The stairway leading down to the cellar, as it was being excavated, during the summer of 2005. This may look like most of the work was done but the excavations at that time were merely the start!

The discovery details can be found here

The semi-circular arch leading to the cellar is about 5' 0" below the present ground level, it forms the entrance passage to the cellar and is accessed via a stone staircase which descends from the former ground floor level. Below is the ground floor plan, drafted by George Fowler-Jones Architect in 1885; the highlighted section shows the cellar, and passageway location. The stairs are directly beneath a flight of stairs shown at ground floor level which lead up to the first floor.

Cellar Plan

Cellar under the Small Drawing Room

At the outset, whilst it was obvious that the arch was within a passageway, contained by parts of the house structure on both sides. It was not evident that there was a stairway beneath. Therefore I elected to increase the excavation northwards along the line of the passage, to attempt to discover its length. In so doing the steps started to be uncovered as seen below. The second tread below the ground floor level is seen here, this step was the first to be uncovered, so at that time it was not known which step in the flight it was, as the top of the stairway was further north.

First Step Uncovered

Cellar steps during excavation

To excavate the site it would have been easy to get an excavator and fire away, but that would potentially have destroyed many of the artifacts that could lie in the demolition material and remains of the structure. Therefore the whole excavation has been undertaken with spades, trowels, and a large number of plastic buckets! At the top level of the excavation it was easy to fill a bucket with spoil and lift it to the ground level for further disposal. Sadly as the excavation got deeper the lifting of buckets got a lot harder!

Buckets Awaiting removal

Buckets filled with spoil awaiting emptying

Digging continued through the late summer and autumn of 2005, however works were suspended during the winter and were only restarted in the early summer of 2006. To make the excavation easier it was clear that the north end of the dig if extended in a gradual slope would benefit the removal of the buckets with spoil. However in so doing the top of the stairway was discovered and this led to the discovery of a landing or passageway at ground floor level in york stone paving.

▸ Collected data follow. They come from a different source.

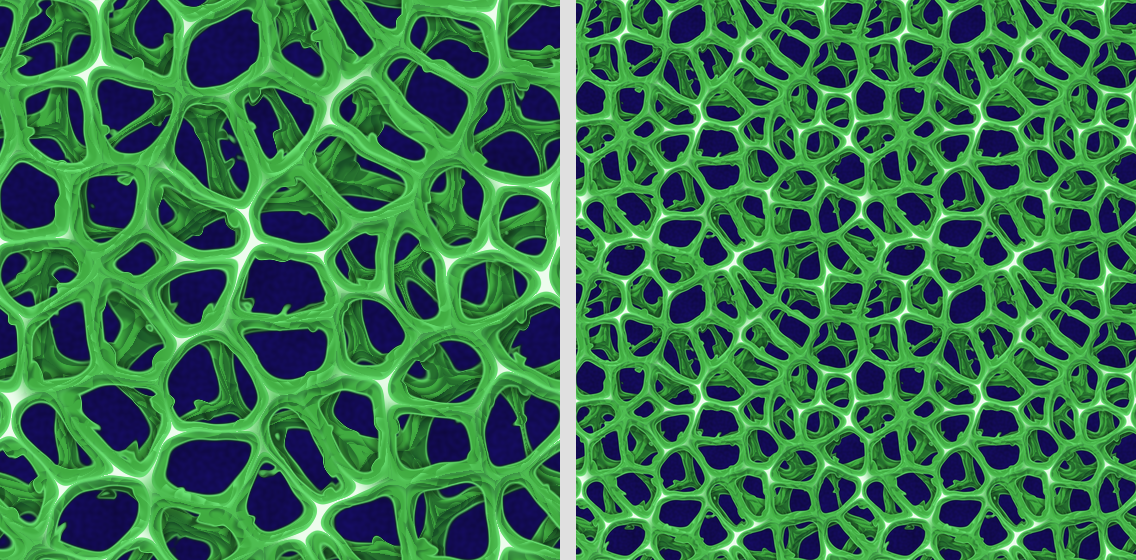
Left, the tile; right, the same tile 2 across and 2 down.
This texture is drawn by a Shadertoy shader. Its source:

```glsl
// Tileable glowing green membrane web stretched over deep indigo hollows.

#define FRONT_CELLS 7.0
#define BACK_CELLS 6.0
#define FRONT_WIDTH 0.112
#define BACK_WIDTH 0.085
#define JITTER 0.86
#define ROUNDING 14.0
#define WARP 0.022
#define RIM 0.0042
#define FOLDS 3.2
#define GLOW 0.02

const vec3 HOLLOW = vec3(0.07, 0.04, 0.32);
const vec3 EDGE   = vec3(0.05, 0.11, 0.18);
const vec3 DEEP   = vec3(0.09, 0.31, 0.15);
const vec3 SHADE  = vec3(0.15, 0.44, 0.18);
const vec3 LEAF   = vec3(0.25, 0.67, 0.25);
const vec3 BRIGHT = vec3(0.42, 0.89, 0.46);
const vec3 SPARK  = vec3(0.93, 0.99, 0.93);
const vec2 LIGHT  = vec2(-0.55, 0.83);

vec2 hash2(vec2 p) {
    vec3 a = fract(p.xyx * vec3(0.1031, 0.1030, 0.0973));
    a += dot(a, a.yzx + 33.33);
    return fract((a.xx + a.yz) * a.zy);
}

float cornerSlope(vec2 cell, vec2 offset, float period) {
    float angle = 6.2832 * hash2(mod(cell, period) + period * 3.0).x;
    return dot(vec2(cos(angle), sin(angle)), offset);
}

// Gradient noise that wraps after a whole number of periods
float noise(vec2 uv, float period) {
    vec2 p = uv * period, i = floor(p), f = p - i;
    vec2 u = f * f * f * (f * (f * 6.0 - 15.0) + 10.0);
    vec2 x = vec2(1, 0), y = vec2(0, 1);
    return mix(mix(cornerSlope(i, f, period), cornerSlope(i + x, f - x, period), u.x),
               mix(cornerSlope(i + y, f - y, period), cornerSlope(i + 1.0, f - 1.0, period), u.x), u.y);
}

vec2 site(vec2 cell, float n, float seed) {
    return cell + 0.5 + JITTER * (hash2(mod(cell, n) + seed) - 0.5);
}

// x: rounded distance to the strand axis, y: junction strength, zw: facing
vec4 web(vec2 uv, float n, float seed) {
    vec2 p = uv * n, home = floor(p), nearest = vec2(0), owner = home;
    float best = 1e3;
    for (int j = -1; j <= 1; j++)
    for (int i = -1; i <= 1; i++) {
        vec2 cell = home + vec2(i, j), d = site(cell, n, seed) - p;
        if (dot(d, d) < best) { best = dot(d, d); nearest = d; owner = cell; }
    }
    float sum = 1e-6;
    vec2 facing = vec2(0);
    for (int j = -2; j <= 2; j++)
    for (int i = -2; i <= 2; i++) {
        if (i == 0 && j == 0) continue;
        vec2 d = site(owner + vec2(i, j), n, seed) - p;
        vec2 across = normalize(d - nearest);
        float weight = exp(-ROUNDING * dot(0.5 * (d + nearest), across));
        sum += weight;
        facing -= weight * across;
    }
    return vec4(-log(sum) / ROUNDING, sum, facing / sum);
}

// Sawtooth with a softened drop: reads as overlapping folds
float fold(float x) {
    float f = fract(x);
    return f * (1.0 - smoothstep(0.86, 1.0, f));
}

float membraneTone(vec4 w, float width, vec2 uv) {
    float across = w.x / width;
    float broad = fold(1.1 * across + FOLDS * noise(uv, 8.0));
    float fine = fold(0.7 * across + FOLDS * noise(uv + 0.37, 15.0));
    return 0.5 + 0.2 * dot(w.zw, LIGHT) + 0.36 * (broad - 0.4)
         + 0.2 * (fine - 0.4) + 0.2 * noise(uv, 5.0);
}

vec3 greenRamp(float tone) {
    vec3 c = mix(DEEP, SHADE, smoothstep(-0.1, 0.22, tone));
    c = mix(c, LEAF, smoothstep(0.25, 0.52, tone));
    return mix(c, BRIGHT, smoothstep(0.68, 1.0, tone));
}

void mainImage(out vec4 fragColor, in vec2 fragCoord) {
    vec2 uv = fragCoord / iResolution.xy;
    float soft = max(1.0 / iResolution.y, 0.0012);

    // Bent coordinates make the strands organic
    vec2 q = uv + WARP * vec2(noise(uv, 6.0), noise(uv + 0.43, 6.0));
    q += 0.3 * WARP * vec2(noise(uv, 19.0), noise(uv + 0.61, 19.0));

    // Two nets with uneven widths and small thorns
    float thorn = 0.09 * smoothstep(0.2, 0.5, noise(uv, 23.0));
    float frontWidth = FRONT_WIDTH + 0.075 * noise(uv + 0.2, 7.0) + thorn;
    float backWidth = BACK_WIDTH + 0.12 * noise(uv + 0.7, 6.0) + thorn;
    vec4 front = web(q, FRONT_CELLS, 11.0);
    vec4 back = web(q + vec2(0.07, 0.04), BACK_CELLS, 47.0);
    float frontIn = (frontWidth - front.x) / FRONT_CELLS;
    float backIn = (backWidth - back.x) / BACK_CELLS;
    float rimLight = 0.75 + 0.5 * noise(uv, 9.0);

    // Hollows, darkened to teal beside the membranes
    vec3 col = HOLLOW * (1.0 + 0.22 * noise(uv, 90.0) + 0.2 * noise(uv, 12.0));
    col = mix(EDGE, col, smoothstep(0.0005, 0.0045, -max(frontIn, backIn)));

    // Back net, shaded under the front one
    vec3 rear = greenRamp(membraneTone(back, backWidth, uv + 0.5) - 0.23);
    rear = mix(rear, BRIGHT, 0.8 * rimLight * (1.0 - smoothstep(0.3 * RIM, RIM, backIn)));
    rear *= mix(0.68, 1.0, smoothstep(0.0, 0.016, -frontIn));
    col = mix(col, rear, smoothstep(-soft, soft, backIn));

    // Front net with bright rims and crests
    vec3 skin = greenRamp(membraneTone(front, frontWidth, uv));
    float gate = smoothstep(-0.12, 0.2, noise(uv + 0.13, 5.0));
    float crest = 1.0 - smoothstep(0.0, 0.0045, front.x / FRONT_CELLS);
    float halo = 1.0 - smoothstep(-0.006, GLOW, front.x / FRONT_CELLS);
    skin = mix(skin, BRIGHT, halo * (0.1 + 0.35 * gate));
    skin = mix(skin, BRIGHT, crest * (0.25 + 0.6 * gate));
    skin = mix(skin, BRIGHT, rimLight * (1.0 - smoothstep(0.3 * RIM, RIM, frontIn)));

    // White star-shaped sparks where lit strands meet
    skin = mix(skin, SPARK, gate * smoothstep(1.06, 1.3, front.y));
    col = mix(col, skin, smoothstep(-soft, soft, frontIn));

    fragColor = vec4(clamp(col, 0.0, 1.0), 1.0);
}
```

Landing at head of stairway

Landing at head of stairway

Looking Back down the stairway from the Landing

Mid August 2006 and the excavation is down to the tenth step, probably only three more to go.

12' 0" (3.600m) Deep

Cellar passageway excavation August 2006

The fill within the cellar passageway below 6' 0" was largely made up of loose material which was easy to dig, occasional large pieces of masonry or brick were encountered, some so large as to be extremely difficult to manhandle to the surface. It was surprising that whole bottles were lying unscathed, the photograph below shows some of the glassware recovered, most of the glass

Bottles found in the excavation

Old Glassware found in the excavations

The tall bottle at the rear of the collection is shown below, it is embossed with the name Proprieters Finsbury Distillery Co which I have discovered was the former name of the distillers of Stone's Original Green Ginger Wine

The second bottle below is a beer? bottle with an intact screw stopper, the name B Chapman Leeds is embossed in the glass, and the glass manufacturer is noted on the foot of the rear of the bottle inscribed, Redfern Bros Ltd, Barnsley

Continued on page Two

Parlington Hall in the late Nineteenth century. Taken from a photograph provided
by the Garforth Historical Society.